__Dataset records__.

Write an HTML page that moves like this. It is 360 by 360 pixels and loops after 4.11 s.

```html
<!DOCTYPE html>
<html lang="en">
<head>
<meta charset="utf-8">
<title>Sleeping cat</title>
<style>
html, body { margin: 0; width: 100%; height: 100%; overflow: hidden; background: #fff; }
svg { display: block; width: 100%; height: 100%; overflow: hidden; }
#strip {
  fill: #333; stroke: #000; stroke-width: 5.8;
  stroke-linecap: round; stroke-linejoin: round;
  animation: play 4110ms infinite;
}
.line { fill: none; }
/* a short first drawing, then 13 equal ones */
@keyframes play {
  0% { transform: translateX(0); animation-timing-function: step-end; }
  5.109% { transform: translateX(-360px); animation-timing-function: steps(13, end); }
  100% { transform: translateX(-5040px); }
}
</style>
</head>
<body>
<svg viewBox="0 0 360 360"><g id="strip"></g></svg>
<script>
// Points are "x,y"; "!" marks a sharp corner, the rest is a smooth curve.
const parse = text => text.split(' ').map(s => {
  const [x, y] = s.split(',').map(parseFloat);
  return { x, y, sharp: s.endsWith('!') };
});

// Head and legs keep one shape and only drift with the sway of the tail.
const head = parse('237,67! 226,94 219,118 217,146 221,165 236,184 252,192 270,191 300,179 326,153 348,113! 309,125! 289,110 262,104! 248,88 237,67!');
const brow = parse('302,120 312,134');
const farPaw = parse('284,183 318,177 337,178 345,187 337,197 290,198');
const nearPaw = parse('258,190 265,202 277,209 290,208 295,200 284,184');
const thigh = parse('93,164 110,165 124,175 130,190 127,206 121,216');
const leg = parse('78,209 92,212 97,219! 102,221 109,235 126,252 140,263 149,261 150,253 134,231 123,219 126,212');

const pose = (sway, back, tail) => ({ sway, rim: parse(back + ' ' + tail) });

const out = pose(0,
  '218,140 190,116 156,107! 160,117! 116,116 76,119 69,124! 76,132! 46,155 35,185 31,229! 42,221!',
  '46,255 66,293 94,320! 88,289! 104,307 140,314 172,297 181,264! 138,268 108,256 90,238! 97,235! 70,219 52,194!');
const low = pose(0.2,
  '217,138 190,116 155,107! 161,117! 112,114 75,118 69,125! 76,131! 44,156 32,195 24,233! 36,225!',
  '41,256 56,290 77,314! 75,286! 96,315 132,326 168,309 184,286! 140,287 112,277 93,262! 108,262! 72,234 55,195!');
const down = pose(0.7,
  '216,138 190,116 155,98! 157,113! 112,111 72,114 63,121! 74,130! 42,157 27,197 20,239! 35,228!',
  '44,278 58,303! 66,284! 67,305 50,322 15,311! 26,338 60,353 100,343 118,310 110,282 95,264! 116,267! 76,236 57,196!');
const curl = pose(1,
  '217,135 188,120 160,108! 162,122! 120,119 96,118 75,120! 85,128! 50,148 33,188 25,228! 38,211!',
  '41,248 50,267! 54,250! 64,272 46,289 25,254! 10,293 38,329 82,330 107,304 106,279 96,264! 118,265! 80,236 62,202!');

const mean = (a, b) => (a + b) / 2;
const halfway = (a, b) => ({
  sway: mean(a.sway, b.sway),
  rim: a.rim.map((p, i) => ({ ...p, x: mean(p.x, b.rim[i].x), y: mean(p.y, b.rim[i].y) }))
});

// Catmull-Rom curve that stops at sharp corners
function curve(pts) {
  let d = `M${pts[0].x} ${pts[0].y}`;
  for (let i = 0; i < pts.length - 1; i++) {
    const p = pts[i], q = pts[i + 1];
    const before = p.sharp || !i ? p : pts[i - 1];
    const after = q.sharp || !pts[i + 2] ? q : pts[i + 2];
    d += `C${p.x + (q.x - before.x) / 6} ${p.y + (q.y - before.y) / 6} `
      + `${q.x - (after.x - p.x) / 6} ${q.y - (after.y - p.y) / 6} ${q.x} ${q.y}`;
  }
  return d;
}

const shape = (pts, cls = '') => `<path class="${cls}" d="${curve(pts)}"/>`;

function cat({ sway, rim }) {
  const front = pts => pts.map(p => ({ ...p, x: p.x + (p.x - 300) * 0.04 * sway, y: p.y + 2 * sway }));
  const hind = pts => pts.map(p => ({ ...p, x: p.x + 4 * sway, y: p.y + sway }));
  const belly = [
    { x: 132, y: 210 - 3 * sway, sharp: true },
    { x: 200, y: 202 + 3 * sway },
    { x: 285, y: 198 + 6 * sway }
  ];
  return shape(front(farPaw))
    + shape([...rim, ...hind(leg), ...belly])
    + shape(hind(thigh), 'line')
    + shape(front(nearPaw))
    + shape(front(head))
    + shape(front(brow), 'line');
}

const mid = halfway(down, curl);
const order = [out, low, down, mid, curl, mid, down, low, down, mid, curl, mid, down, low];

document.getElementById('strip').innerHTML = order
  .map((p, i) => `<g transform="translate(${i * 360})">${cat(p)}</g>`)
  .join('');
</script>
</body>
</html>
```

__Exercise objective__.
Please give each line above again, word for word.

__Result of the task__.
Write an HTML page that moves like this. It is 360 by 360 pixels and loops after 4.11 s.

```html
<!DOCTYPE html>
<html lang="en">
<head>
<meta charset="utf-8">
<title>Sleeping cat</title>
<style>
html, body { margin: 0; width: 100%; height: 100%; overflow: hidden; background: #fff; }
svg { display: block; width: 100%; height: 100%; overflow: hidden; }
#strip {
  fill: #333; stroke: #000; stroke-width: 5.8;
  stroke-linecap: round; stroke-linejoin: round;
  animation: play 4110ms infinite;
}
.line { fill: none; }
/* a short first drawing, then 13 equal ones */
@keyframes play {
  0% { transform: translateX(0); animation-timing-function: step-end; }
  5.109% { transform: translateX(-360px); animation-timing-function: steps(13, end); }
  100% { transform: translateX(-5040px); }
}
</style>
</head>
<body>
<svg viewBox="0 0 360 360"><g id="strip"></g></svg>
<script>
// Points are "x,y"; "!" marks a sharp corner, the rest is a smooth curve.
const parse = text => text.split(' ').map(s => {
  const [x, y] = s.split(',').map(parseFloat);
  return { x, y, sharp: s.endsWith('!') };
});

// Head and legs keep one shape and only drift with the sway of the tail.
const head = parse('237,67! 226,94 219,118 217,146 221,165 236,184 252,192 270,191 300,179 326,153 348,113! 309,125! 289,110 262,104! 248,88 237,67!');
const brow = parse('302,120 312,134');
const farPaw = parse('284,183 318,177 337,178 345,187 337,197 290,198');
const nearPaw = parse('258,190 265,202 277,209 290,208 295,200 284,184');
const thigh = parse('93,164 110,165 124,175 130,190 127,206 121,216');
const leg = parse('78,209 92,212 97,219! 102,221 109,235 126,252 140,263 149,261 150,253 134,231 123,219 126,212');

const pose = (sway, back, tail) => ({ sway, rim: parse(back + ' ' + tail) });

const out = pose(0,
  '218,140 190,116 156,107! 160,117! 116,116 76,119 69,124! 76,132! 46,155 35,185 31,229! 42,221!',
  '46,255 66,293 94,320! 88,289! 104,307 140,314 172,297 181,264! 138,268 108,256 90,238! 97,235! 70,219 52,194!');
const low = pose(0.2,
  '217,138 190,116 155,107! 161,117! 112,114 75,118 69,125! 76,131! 44,156 32,195 24,233! 36,225!',
  '41,256 56,290 77,314! 75,286! 96,315 132,326 168,309 184,286! 140,287 112,277 93,262! 108,262! 72,234 55,195!');
const down = pose(0.7,
  '216,138 190,116 155,98! 157,113! 112,111 72,114 63,121! 74,130! 42,157 27,197 20,239! 35,228!',
  '44,278 58,303! 66,284! 67,305 50,322 15,311! 26,338 60,353 100,343 118,310 110,282 95,264! 116,267! 76,236 57,196!');
const curl = pose(1,
  '217,135 188,120 160,108! 162,122! 120,119 96,118 75,120! 85,128! 50,148 33,188 25,228! 38,211!',
  '41,248 50,267! 54,250! 64,272 46,289 25,254! 10,293 38,329 82,330 107,304 106,279 96,264! 118,265! 80,236 62,202!');

const mean = (a, b) => (a + b) / 2;
const halfway = (a, b) => ({
  sway: mean(a.sway, b.sway),
  rim: a.rim.map((p, i) => ({ ...p, x: mean(p.x, b.rim[i].x), y: mean(p.y, b.rim[i].y) }))
});

// Catmull-Rom curve that stops at sharp corners
function curve(pts) {
  let d = `M${pts[0].x} ${pts[0].y}`;
  for (let i = 0; i < pts.length - 1; i++) {
    const p = pts[i], q = pts[i + 1];
    const before = p.sharp || !i ? p : pts[i - 1];
    const after = q.sharp || !pts[i + 2] ? q : pts[i + 2];
    d += `C${p.x + (q.x - before.x) / 6} ${p.y + (q.y - before.y) / 6} `
      + `${q.x - (after.x - p.x) / 6} ${q.y - (after.y - p.y) / 6} ${q.x} ${q.y}`;
  }
  return d;
}

const shape = (pts, cls = '') => `<path class="${cls}" d="${curve(pts)}"/>`;

function cat({ sway, rim }) {
  const front = pts => pts.map(p => ({ ...p, x: p.x + (p.x - 300) * 0.04 * sway, y: p.y + 2 * sway }));
  const hind = pts => pts.map(p => ({ ...p, x: p.x + 4 * sway, y: p.y + sway }));
  const belly = [
    { x: 132, y: 210 - 3 * sway, sharp: true },
    { x: 200, y: 202 + 3 * sway },
    { x: 285, y: 198 + 6 * sway }
  ];
  return shape(front(farPaw))
    + shape([...rim, ...hind(leg), ...belly])
    + shape(hind(thigh), 'line')
    + shape(front(nearPaw))
    + shape(front(head))
    + shape(front(brow), 'line');
}

const mid = halfway(down, curl);
const order = [out, low, down, mid, curl, mid, down, low, down, mid, curl, mid, down, low];

document.getElementById('strip').innerHTML = order
  .map((p, i) => `<g transform="translate(${i * 360})">${cat(p)}</g>`)
  .join('');
</script>
</body>
</html>
```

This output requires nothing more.